Evolution is defined simply as change over time. When we (Ashley & Liz) reference “our ancestors,” we are referring to humans living before modern societies. We try to steer away from firm historical timelines and instead focus on pre- and post- modern times. We simply want to lay out the successes of “before” to find modern applications that may help us overcome current chronic, depleting issues.
For our ancestors, hard labor was a part of life. Without it, they didn’t survive. Conditions were harsh. People were cold in the winter, hot in the summer. Food had to be gathered, hunted, or grown. We were not protected from droughts, famines and other food shortages. Lives were lost when minor cuts turned into major infections. We had little guarantee of what tomorrow would bring. Yet, here we are today–promoting lives like our ancestors. Why? Our ancestors faced challenges rare for most of us today, but they were free of modern plagues, meaning modern inflammatory conditions and diseases. They were vibrant and strong. They initiated their “fight or flight” only when survival depended on it (not during little events like road rage). They lived in tightly-woven communities with social interaction and support. They were free of “wellness” or “fitness” or “beauty” pressures (culturally-developed ideas).
Does practicing ancestral health mean we can go back? Can we recreate those feelings? Those communities? No, we cannot. But, we can learn from them.
We can embrace modern advances without losing sight of ancient wisdom. That is ancestral health.
When humans adopted modern agriculture, we replaced much of our nutrient dense foods like meat, fruits, vegetables and starchy plants with nutrient-scant foods like wheat, rice and corn. As a result, we lost four inches from our average height, prevalence of anemia increased, our bones weakened, and infectious diseases became more rampant. (1) Today, extant hunter-gatherer populations exhibit far superior health when compared to other modern humans. This is evident in their lower blood pressure, improved insulin sensitivity, fewer bone fractures and improved fitness. (2)
A common argument against the ancestral approach is that ‘our ancestors all died by the time they were 30.’ This is misleading. While the life expectancy of our ancestors was much lower than today’s, this was due largely to infant mortality, warfare and infectious diseases. Those who lived to old age did so without chronic disease, while today, chronic disease has infiltrated into all populations, not just the elderly. (3)
In the U.S. today,
– 70% of adults are overweight or obese
– 1/3 of adults have high blood pressure
– Over 26 million adults have been diagnosed with heart disease
– Over 50 million adults have arthritis
– 6 million children have been diagnosed with ADHD
– 7.4 million women aged 15-44 have used infertility services (4)
Research reveals that our ancestors enjoyed robust health and that today, we do not.
Lower mortality is being replaced by higher morbidity (ill health). (5)
We have no desire to replicate all ancestral practices. But, we can incorporate important pieces of ancestral life. We can mimic the diet, activity, sleep habits, stress management and social interactions.
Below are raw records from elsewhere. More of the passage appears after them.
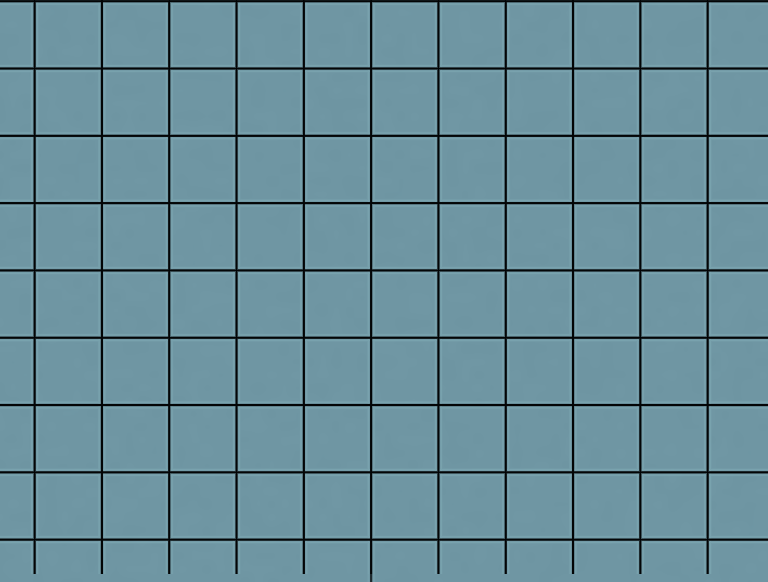
Write a Shadertoy shader that draws this pattern.

```glsl
#define PITCH 0.11564
#define ORIGIN vec2(0.0595, 0.9979)
#define HALF_WIDTH 0.0019
#define HALO_OFFSET 0.0048
#define HALO_SPREAD 0.0016
#define LINE_END 0.0137
#define LONG_LINE 5.0
#define MOTTLE 0.008
#define GROUND vec3(0.435, 0.588, 0.639)
#define HALO vec3(0.50, 0.67, 0.71)
#define INK vec3(0.012, 0.020, 0.024)

float hash(vec2 p) {
    return fract(sin(dot(p, vec2(127.1, 311.7))) * 43758.5453);
}

float noise(vec2 p) {
    vec2 i = floor(p), f = fract(p);
    f = f * f * (3.0 - 2.0 * f);
    return mix(mix(hash(i), hash(i + vec2(1, 0)), f.x),
               mix(hash(i + vec2(0, 1)), hash(i + vec2(1, 1)), f.x), f.y);
}

// Fraction of a pixel-wide box covered by a line at distance d
vec2 lineCoverage(vec2 d, float px) {
    vec2 lo = max(d - 0.5 * px, vec2(-HALF_WIDTH));
    vec2 hi = min(d + 0.5 * px, vec2(HALF_WIDTH));
    return clamp((hi - lo) / px, 0.0, 1.0);
}

// Soft pale fringe beside a line
vec2 fringe(vec2 d) {
    vec2 t = (d - HALO_OFFSET) / HALO_SPREAD;
    return exp(-t * t);
}

void mainImage(out vec4 fragColor, in vec2 fragCoord) {
    float px = 1.0 / iResolution.y;
    vec2 p = fragCoord * px;

    // Nearest grid line on each axis
    vec2 grid = (p - ORIGIN) / PITCH;
    vec2 index = round(grid);
    vec2 dist = abs(grid - index) * PITCH;

    // Vertical lines stop short of the bottom, save for one
    float above = smoothstep(-0.5 * px, 0.5 * px, p.y - LINE_END);
    float reach = index.x == LONG_LINE ? mix(0.75, 1.0, above) : above;
    vec2 mask = vec2(reach, step(0.5 * PITCH, p.y));

    vec2 ink = lineCoverage(dist, px) * mask;
    vec2 halo = fringe(dist) * mask;

    // Faint mottling of the ground
    vec3 color = GROUND + MOTTLE * (noise(p * 45.0) - 0.5);
    color = mix(color, HALO, 0.6 * max(halo.x, halo.y));
    color = mix(color, INK, max(ink.x, ink.y));
    fragColor = vec4(color, 1.0);
}
```
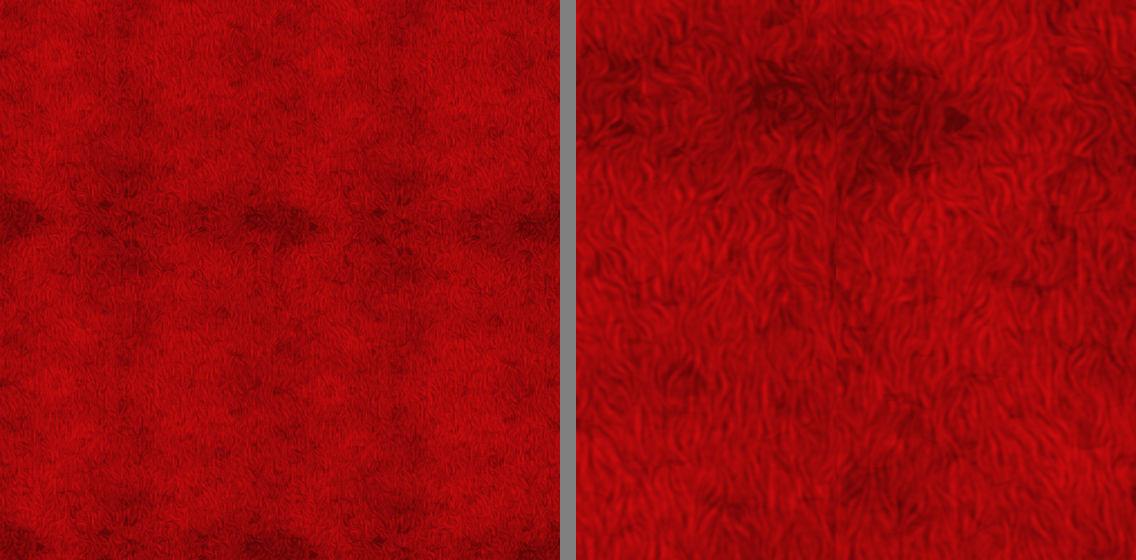
Left, the full canvas; right, a detail of the centre.
Give the GLSL for this texture, as a WebGL 2 fragment shader.

```glsl
#version 300 es
precision highp float;
// Red plush fur: short tousled strands in repeated tiles, shaded about dark horizontal creases.

uniform vec2 u_resolution;
out vec4 fragColor;

const float TAU = 6.2831853;
const vec2 TILE = vec2(0.488, 0.586);  // full repeat, both mirrored halves included
const float CREASE_Y = 0.023;          // height of the lowest crease
const vec3 SHADOW_RED = vec3(0.37, 0.018, 0.022);
const vec3 BRIGHT_RED = vec3(0.755, 0.042, 0.052);

float hash(ivec2 cell) {
  uint h = uint(cell.x) * 1597334677u ^ uint(cell.y) * 3812015801u;
  h = (h ^ (h >> 16)) * 2146121005u;
  h = (h ^ (h >> 15)) * 2221713035u;
  return float((h ^ (h >> 16)) >> 8) / 16777216.0;
}

// Dot product of a random unit gradient with the offset from its corner
float cornerSlope(vec2 cell, vec2 offset) {
  float angle = TAU * hash(ivec2(cell));
  return dot(vec2(cos(angle), sin(angle)), offset);
}

float gradientNoise(vec2 p) {
  vec2 cell = floor(p), f = p - cell;
  vec2 w = f * f * f * (f * (f * 6.0 - 15.0) + 10.0);
  vec2 e = vec2(1.0, 0.0);
  float low = mix(cornerSlope(cell, f), cornerSlope(cell + e, f - e), w.x);
  float high = mix(cornerSlope(cell + e.yx, f - e.yx), cornerSlope(cell + 1.0, f - 1.0), w.x);
  return mix(low, high, w.y);
}

float fractalNoise(vec2 p, int octaves) {
  float sum = 0.0, amplitude = 1.0;
  for (int i = 0; i < octaves; i++) {
    sum += amplitude * gradientNoise(p);
    p = p * 2.03 + vec2(17.3, 41.7);
    amplitude *= 0.65;
  }
  return sum;
}

// Soft bump of height one around a centre
float bump(float x, float centre, float width) {
  float t = (x - centre) / width;
  return exp(-t * t);
}

// Lean of the pile: nearly upright, more tousled close to a crease
vec2 pileDirection(vec2 p, float tousle) {
  float lean = tousle * (1.2 * gradientNoise(p * 13.0) + 2.6 * gradientNoise(p * 52.0 + 9.0)) - 0.12;
  return vec2(sin(lean), cos(lean));
}

// Fine noise smeared along the pile to form short curved strands
float strands(vec2 p, float tousle, float density, float strandLength) {
  const int STEPS = 4;
  float stepLength = 0.5 * strandLength / float(STEPS);
  float sum = gradientNoise(p * density);
  for (int side = -1; side <= 1; side += 2) {
    vec2 q = p;
    for (int i = 0; i < STEPS; i++) {
      q += float(side) * stepLength * pileDirection(q, tousle);
      sum += gradientNoise(q * density);
    }
  }
  return sum / float(2 * STEPS + 1);
}

// Tile coordinates: x along the tile, y as signed height from the nearest crease
vec2 tileCoords(vec2 p) {
  float column = mod(floor(p.x / TILE.x), 2.0);
  float height = p.y - CREASE_Y + 0.014 * column;
  float halfTile = 0.5 * TILE.y;
  return vec2(mod(p.x, TILE.x), mod(height + halfTile, TILE.y) - halfTile);
}

// Broad light and dark areas of the cloth; q.y is the distance from a crease
float clothShade(vec2 q) {
  float u = q.x / TILE.x;
  float bands = 0.07 * cos(2.0 * TAU * (u - 0.2));
  float patches = 0.21 * fractalNoise(q * vec2(10.0, 15.0) + 3.0, 4);
  float wander = 0.03 * gradientNoise(q * vec2(12.0, 4.0) + 31.0);
  float crease = bump(q.y + wander, 0.0, 0.03);
  float corner = bump(abs(u - 0.5), 0.5, 0.14);
  float clump = bump(u, 0.4, 0.18) * bump(q.y, 0.085, 0.04);
  float dusk = bump(q.y, 0.0, 0.11);
  return bands + patches - crease * (0.15 + 0.17 * corner) - 0.15 * clump - 0.05 * dusk;
}

// Ragged dark gaps where the pile parts, wider than tall
float partings(vec2 q, float tousle) {
  vec2 ragged = q + 0.012 * vec2(gradientNoise(q * 60.0), gradientNoise(q * 60.0 + 23.0));
  float gap = fractalNoise(ragged * vec2(34.0, 56.0) + 57.0, 3);
  return smoothstep(0.05, 0.7, gap) * (0.1 + 0.27 * tousle);
}

void main() {
  vec2 p = gl_FragCoord.xy / u_resolution;
  vec2 tile = tileCoords(p);
  vec2 folded = vec2(tile.x, abs(tile.y));
  float tousle = 0.5 + 0.55 * exp(-folded.y / 0.09);

  // Strands run unbroken over the crease, while the shading is mirrored about it
  float fur = strands(tile + 1.0, tousle, 250.0, 0.0085);
  float tufts = strands(tile + 5.0, tousle, 120.0, 0.012);
  float unevenness = 0.08 * gradientNoise(p * 3.0 + 11.0);  // differs from tile to tile

  float tone = 0.71 + clothShade(folded) + unevenness - partings(folded, tousle);
  tone += (0.85 + 0.3 * tousle) * fur + 0.25 * tufts;
  fragColor = vec4(mix(SHADOW_RED, BRIGHT_RED, clamp(tone, 0.0, 1.05)), 1.0);
}
```
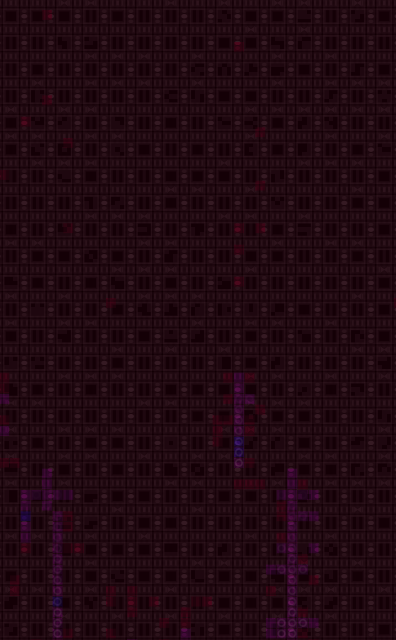
Reproduce this pattern procedurally as a Shadertoy shader.

```glsl
// A dark maroon lattice of windows, bead columns and bow-tie bands, 24 cells tall.
// A finer grid, 60 blocks tall, tints it with red embers and purple rising trails.
// Cells use distance functions and hashes; trails come from a short loop.

float hash(vec2 p) {
    p = fract(p * vec2(0.1031, 0.1137));
    p += dot(p, p.yx + 33.33);
    return fract((p.x + p.y) * p.x * 17.0);
}

float box(vec2 p, vec2 halfSize) {
    vec2 d = abs(p) - halfSize;
    return length(max(d, 0.0)) + min(max(d.x, d.y), 0.0);
}

float fill(float d, float px) { return clamp(0.5 - d / px, 0.0, 1.0); }

// Light rails and dark grooves on both sides of a strip
float rails(float s, float px) {
    s = abs(s);
    return 0.28 * fill(abs(s - 0.235) - 0.025, px) - 0.42 * fill(abs(s - 0.175) - 0.025, px);
}

// Brightness of the lattice: 0 is the dark ground, 1 the raised lines.
float lattice(vec2 q, float px) {
    vec2 g = q - vec2(0.41, 0.61);
    vec2 id = floor(g + 0.5);
    vec2 w = g - id;                       // centred on the window
    vec2 s = fract(g) - 0.5;               // centred on the strip crossing
    float pick = hash(id + 7.0);

    // Window with a varying inlay of bars or steps
    float v = 0.60 + 0.08 * cos(w.x * 31.416) + 0.06 * cos(w.y * 31.416);
    float pane = fill(box(w, vec2(0.25, 0.23)), px);
    v = mix(v, 0.40, pane);
    vec2 tile = floor((w + 0.27) / 0.18);
    float bars = fill(abs(abs(w.x) - 0.12) - 0.06, px);
    float steps = step(0.5, hash(tile + id * 5.0));
    float solid = fill(box(w, vec2(0.19, 0.18)), px);
    float inlay = pick < 0.45 ? bars : (pick < 0.72 ? steps : solid);
    v -= 0.48 * pane * inlay;

    // Three stacked beads in each column
    vec2 b = vec2(s.x, w.y);
    float row = clamp(floor(b.y / 0.19 + 0.5), -1.0, 1.0);
    float radius = row == 0.0 ? 0.10 : 0.08;
    float bead = length((b - vec2(0.0, row * 0.19)) * vec2(0.9, 1.2)) - radius;
    v -= 0.22 * fill(box(b, vec2(0.14, 0.29)), px);
    v = mix(v, row == 0.0 ? 1.6 : 1.05, fill(bead, px));

    // Small posts along the band, with bow ties in some cells
    vec2 k = vec2(w.x, s.y);
    v -= 0.14 * fill(abs(k.y) - 0.14, px);
    float post = box(vec2(abs(abs(k.x) - 0.29) - 0.11, k.y), vec2(0.035, 0.10));
    v = mix(v, 1.05, fill(post, px));
    float bow = max(abs(k.y) - abs(k.x) * 0.75 - 0.015, abs(k.x) - 0.13);
    float slot = box(k, vec2(0.05, 0.09));
    float tie = hash(vec2(id.x, floor(g.y)) + 31.0);
    v = mix(v, 1.15, fill(tie > 0.6 ? bow : slot, px));

    // Rails run unbroken in both directions
    return v + rails(s.x, px) + rails(s.y, px);
}

// Tint levels of one block: x red, y purple, z pale core.
vec3 glow(vec2 b) {
    // Each trail: column, top row, bottom row, density
    vec4 trails[7] = vec4[7](
        vec4(22, 35, 43, 0.95), vec4(4.6, 44, 60, 1.0), vec4(27.4, 44, 60, 1.0),
        vec4(0, 35, 41, 0.5), vec4(17, 55, 60, 0.5), vec4(12, 55, 60, 0.4),
        vec4(2, 47, 51, 0.3));
    float n = hash(b + 3.0);
    vec3 tint = vec3(step(0.997, n), 0.0, 0.0);
    for (int i = 0; i < 7; i++) {
        vec4 t = trails[i];
        float age = clamp((b.y - t.y) / (t.z - t.y), 0.0, 1.0);
        float dx = abs(b.x - floor(t.x + min(age * 2.0, 0.5)));
        float inside = step(t.y, b.y) * step(b.y, t.z);
        float arm = 2.0 * step(0.72, hash(vec2(b.y, t.x)));
        float body = inside * step(dx, arm) * step(n, t.w - 0.28 * dx);
        tint.y = max(tint.y, body);
        float core = age * step(dx, 1.0) * step(8.0, t.z - t.y);
        tint.z = max(tint.z, body * core);
        float fringe = inside * step(dx, 2.0) * step(0.83, n);
        float lane = step(dx, 2.0) * step(mod(b.x, 2.0), 0.5);
        float upper = step(b.y, 23.0) * lane * step(0.92, n) * step(5.5, t.z - t.y);
        float tail = step(t.z, b.y) * step(b.y, t.z + 4.0) * step(dx, 2.0) * step(0.85, n);
        tint.x = max(tint.x, max(fringe, max(upper, tail)));
    }
    return tint;
}

void mainImage(out vec4 fragColor, in vec2 fragCoord) {
    float px = 24.0 / iResolution.y;
    vec2 q = vec2(fragCoord.x, iResolution.y - fragCoord.y) * px;
    float v = lattice(q, px);
    vec3 color = mix(vec3(0.085, 0.004, 0.030), vec3(0.163, 0.066, 0.098), v);

    // Coloured blocks with softened edges
    vec2 g = q * 2.5 + 0.1;
    vec2 b = floor(g);
    vec2 f = g - b - 0.5;
    vec3 tint = glow(b);
    float block = fill(box(f, vec2(0.46)), px * 2.5);
    float shade = 0.65 + 0.5 * v;
    color = mix(color, vec3(0.215, 0.015, 0.075) * shade, 0.85 * tint.x * block);
    vec3 violet = mix(vec3(0.23, 0.03, 0.20), vec3(0.13, 0.03, 0.27), step(0.95, hash(b + 19.0)));
    color = mix(color, violet * shade, 0.9 * tint.y * block);

    // Pale small rings in the older part of the trails
    float ring = fill(abs(length(f) - 0.30) - 0.08, px * 2.5);
    color += vec3(0.08, 0.08, 0.07) * ring * tint.z;
    fragColor = vec4(max(color, 0.0), 1.0);
}
```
This is vitally important because experts estimate that 90% of disease is caused by lifestyle choices, leaving just 10% caused by genetics.
Today, bring awareness to your life, identify what’s not working well, and begin making incremental improvements. Set priorities. Place accountability. Minimize modern stress. Learn how to use food as medicine. Overcome your addiction to sugar. Move all day, not just for an hour at the end of the day. Face your dark passengers and show them the exit door, once and for all. Discover tools in your life to never allow those dark passengers in again. Discover love in yourself and others. See the beauty even when it’s hidden behind what makes you uncomfortable. Invite others beside you to help you. Overcome your loneliness. Improve your relationships. Do not let anyone shame or dehumanize you. Put down your distractions and enjoy boredom. Soak up your family and friends. Spend pockets of time each day doing what you love. Choose a job you love. No age range is too young to begin. Children need to make these changes too. They should not spend their days inside, overly-busy driving from point A to B, and plugged into media devices. As their care provider, you control these decisions. Help them!